Source texts of formatted documents:

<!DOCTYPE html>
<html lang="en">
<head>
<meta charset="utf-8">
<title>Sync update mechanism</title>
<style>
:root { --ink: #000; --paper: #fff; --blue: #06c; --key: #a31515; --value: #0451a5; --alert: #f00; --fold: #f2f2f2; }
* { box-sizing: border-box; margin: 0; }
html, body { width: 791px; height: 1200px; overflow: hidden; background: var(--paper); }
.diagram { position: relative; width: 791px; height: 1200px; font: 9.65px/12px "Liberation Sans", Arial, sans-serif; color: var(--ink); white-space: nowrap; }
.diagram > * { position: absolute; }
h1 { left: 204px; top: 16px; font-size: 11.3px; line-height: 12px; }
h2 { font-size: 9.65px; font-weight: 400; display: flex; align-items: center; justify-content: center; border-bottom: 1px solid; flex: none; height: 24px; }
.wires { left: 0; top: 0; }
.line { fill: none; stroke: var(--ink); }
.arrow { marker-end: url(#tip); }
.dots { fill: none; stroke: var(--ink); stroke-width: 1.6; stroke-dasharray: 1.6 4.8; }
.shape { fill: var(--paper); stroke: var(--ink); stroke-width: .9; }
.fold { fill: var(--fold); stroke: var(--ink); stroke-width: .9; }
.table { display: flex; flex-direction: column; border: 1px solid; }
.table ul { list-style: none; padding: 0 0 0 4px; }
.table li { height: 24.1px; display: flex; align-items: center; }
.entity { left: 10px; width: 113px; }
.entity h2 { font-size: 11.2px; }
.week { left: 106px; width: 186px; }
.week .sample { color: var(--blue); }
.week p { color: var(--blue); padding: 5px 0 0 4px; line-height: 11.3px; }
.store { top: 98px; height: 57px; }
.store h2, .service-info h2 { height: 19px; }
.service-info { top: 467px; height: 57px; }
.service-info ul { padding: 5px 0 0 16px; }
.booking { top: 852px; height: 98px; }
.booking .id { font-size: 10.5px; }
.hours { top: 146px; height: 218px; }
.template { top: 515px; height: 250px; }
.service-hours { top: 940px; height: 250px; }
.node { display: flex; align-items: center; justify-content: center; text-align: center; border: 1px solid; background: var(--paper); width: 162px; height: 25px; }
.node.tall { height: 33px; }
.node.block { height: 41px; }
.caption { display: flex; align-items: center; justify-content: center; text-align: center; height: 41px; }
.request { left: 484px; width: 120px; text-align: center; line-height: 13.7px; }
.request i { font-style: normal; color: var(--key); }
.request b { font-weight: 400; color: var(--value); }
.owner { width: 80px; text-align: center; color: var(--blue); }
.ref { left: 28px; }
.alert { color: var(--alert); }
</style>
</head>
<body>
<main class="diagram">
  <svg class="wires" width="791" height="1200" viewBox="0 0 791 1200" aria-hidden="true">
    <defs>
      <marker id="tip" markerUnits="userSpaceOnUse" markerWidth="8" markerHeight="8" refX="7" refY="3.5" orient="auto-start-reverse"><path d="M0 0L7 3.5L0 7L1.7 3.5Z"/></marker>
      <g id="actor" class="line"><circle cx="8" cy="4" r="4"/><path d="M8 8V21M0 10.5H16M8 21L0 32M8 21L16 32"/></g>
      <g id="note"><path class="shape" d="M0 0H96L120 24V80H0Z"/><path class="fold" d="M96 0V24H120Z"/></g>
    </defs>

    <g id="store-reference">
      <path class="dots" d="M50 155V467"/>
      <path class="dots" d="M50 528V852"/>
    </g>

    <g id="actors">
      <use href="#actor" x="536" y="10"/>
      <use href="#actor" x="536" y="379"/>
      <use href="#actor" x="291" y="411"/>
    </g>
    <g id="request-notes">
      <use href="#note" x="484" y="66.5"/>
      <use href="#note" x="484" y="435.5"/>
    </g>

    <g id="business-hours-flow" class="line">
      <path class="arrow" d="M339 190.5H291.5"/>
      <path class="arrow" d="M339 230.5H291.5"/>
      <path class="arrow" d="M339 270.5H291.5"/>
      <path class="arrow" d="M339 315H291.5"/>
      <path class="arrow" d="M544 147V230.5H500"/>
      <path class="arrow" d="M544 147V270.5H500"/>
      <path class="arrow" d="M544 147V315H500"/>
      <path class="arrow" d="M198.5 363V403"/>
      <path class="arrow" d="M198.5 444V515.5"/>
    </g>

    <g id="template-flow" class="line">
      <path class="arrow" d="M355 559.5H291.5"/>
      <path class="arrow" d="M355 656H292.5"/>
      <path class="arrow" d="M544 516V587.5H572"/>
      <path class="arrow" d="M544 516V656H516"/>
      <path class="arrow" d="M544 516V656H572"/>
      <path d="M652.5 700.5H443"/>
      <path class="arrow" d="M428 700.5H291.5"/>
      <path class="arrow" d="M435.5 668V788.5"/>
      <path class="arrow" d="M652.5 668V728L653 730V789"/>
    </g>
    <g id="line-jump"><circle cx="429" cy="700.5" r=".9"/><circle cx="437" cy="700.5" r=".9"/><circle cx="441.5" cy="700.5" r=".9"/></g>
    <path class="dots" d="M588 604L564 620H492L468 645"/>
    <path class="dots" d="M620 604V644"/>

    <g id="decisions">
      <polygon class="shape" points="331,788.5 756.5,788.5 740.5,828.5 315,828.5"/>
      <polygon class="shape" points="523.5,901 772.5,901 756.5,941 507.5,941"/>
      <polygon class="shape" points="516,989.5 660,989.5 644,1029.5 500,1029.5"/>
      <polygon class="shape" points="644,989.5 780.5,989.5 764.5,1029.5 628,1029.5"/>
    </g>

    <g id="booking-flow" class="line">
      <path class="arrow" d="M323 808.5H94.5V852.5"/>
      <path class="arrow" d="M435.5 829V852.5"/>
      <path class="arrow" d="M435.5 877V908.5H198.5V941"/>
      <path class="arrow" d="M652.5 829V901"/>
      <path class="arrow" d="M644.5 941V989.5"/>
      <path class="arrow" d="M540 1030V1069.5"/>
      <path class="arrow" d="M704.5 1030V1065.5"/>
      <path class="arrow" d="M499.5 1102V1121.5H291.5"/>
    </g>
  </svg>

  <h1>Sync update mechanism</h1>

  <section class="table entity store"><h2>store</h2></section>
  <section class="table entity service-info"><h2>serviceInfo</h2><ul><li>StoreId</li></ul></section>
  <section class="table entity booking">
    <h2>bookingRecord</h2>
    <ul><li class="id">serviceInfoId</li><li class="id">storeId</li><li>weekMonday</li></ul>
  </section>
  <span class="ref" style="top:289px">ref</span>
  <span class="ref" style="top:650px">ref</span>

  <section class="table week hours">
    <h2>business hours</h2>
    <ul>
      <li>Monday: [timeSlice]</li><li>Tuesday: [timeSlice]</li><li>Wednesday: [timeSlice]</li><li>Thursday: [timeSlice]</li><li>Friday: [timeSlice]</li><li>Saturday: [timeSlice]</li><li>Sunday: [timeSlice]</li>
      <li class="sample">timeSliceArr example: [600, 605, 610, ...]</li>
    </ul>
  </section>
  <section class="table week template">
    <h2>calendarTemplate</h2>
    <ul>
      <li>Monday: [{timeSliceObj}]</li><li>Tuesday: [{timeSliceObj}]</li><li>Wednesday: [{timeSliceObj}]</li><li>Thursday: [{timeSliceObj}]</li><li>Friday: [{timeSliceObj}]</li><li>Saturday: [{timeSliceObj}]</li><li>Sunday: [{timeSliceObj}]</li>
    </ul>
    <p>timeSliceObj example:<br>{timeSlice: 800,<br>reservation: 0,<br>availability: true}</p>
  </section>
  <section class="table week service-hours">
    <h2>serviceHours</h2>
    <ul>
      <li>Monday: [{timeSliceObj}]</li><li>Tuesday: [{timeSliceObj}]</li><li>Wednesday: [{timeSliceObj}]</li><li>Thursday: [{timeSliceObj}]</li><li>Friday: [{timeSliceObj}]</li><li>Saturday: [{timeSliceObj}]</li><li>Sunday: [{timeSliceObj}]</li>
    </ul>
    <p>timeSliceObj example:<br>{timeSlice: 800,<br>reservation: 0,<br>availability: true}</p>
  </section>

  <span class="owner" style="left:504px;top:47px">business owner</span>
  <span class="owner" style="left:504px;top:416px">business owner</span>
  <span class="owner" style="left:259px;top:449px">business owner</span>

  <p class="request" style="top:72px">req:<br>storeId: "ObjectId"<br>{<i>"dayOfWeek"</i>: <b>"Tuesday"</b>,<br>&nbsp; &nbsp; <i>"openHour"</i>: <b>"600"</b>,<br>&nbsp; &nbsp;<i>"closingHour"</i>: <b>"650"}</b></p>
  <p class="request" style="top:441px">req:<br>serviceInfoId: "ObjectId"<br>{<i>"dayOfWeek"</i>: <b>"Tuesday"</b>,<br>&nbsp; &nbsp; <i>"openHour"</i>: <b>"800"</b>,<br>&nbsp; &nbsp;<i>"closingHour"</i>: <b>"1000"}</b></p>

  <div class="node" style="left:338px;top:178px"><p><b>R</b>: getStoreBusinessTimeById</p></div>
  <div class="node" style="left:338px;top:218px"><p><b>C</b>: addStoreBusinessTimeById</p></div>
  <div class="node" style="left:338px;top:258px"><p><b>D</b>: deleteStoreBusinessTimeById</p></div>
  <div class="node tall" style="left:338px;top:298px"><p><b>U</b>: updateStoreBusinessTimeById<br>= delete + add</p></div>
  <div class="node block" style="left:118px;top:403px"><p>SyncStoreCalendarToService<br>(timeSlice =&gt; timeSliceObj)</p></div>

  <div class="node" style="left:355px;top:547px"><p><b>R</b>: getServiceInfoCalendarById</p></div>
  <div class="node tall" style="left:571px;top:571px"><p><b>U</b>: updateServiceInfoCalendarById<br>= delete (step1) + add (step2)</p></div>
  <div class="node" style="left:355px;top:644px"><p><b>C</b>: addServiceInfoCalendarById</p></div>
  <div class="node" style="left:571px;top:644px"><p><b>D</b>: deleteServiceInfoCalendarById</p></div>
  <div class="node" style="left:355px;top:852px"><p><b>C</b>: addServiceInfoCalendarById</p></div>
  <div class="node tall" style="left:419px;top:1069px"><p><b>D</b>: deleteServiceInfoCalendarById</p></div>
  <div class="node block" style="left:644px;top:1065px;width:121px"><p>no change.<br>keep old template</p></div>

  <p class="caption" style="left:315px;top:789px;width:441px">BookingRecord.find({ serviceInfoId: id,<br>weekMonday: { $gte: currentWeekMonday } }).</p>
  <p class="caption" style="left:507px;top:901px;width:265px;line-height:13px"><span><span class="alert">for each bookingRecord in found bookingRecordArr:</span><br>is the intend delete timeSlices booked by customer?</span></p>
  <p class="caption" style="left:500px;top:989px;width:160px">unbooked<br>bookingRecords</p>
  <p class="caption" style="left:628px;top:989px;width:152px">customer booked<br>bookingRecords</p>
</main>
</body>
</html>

* [WHAT TO PRODUCE] Only the lines that contain the string "fold" should be copied from the entries above.

* [RESULT OF THE EXERCISE]
:root { --ink: #000; --paper: #fff; --blue: #06c; --key: #a31515; --value: #0451a5; --alert: #f00; --fold: #f2f2f2; }
.fold { fill: var(--fold); stroke: var(--ink); stroke-width: .9; }
      <g id="note"><path class="shape" d="M0 0H96L120 24V80H0Z"/><path class="fold" d="M96 0V24H120Z"/></g>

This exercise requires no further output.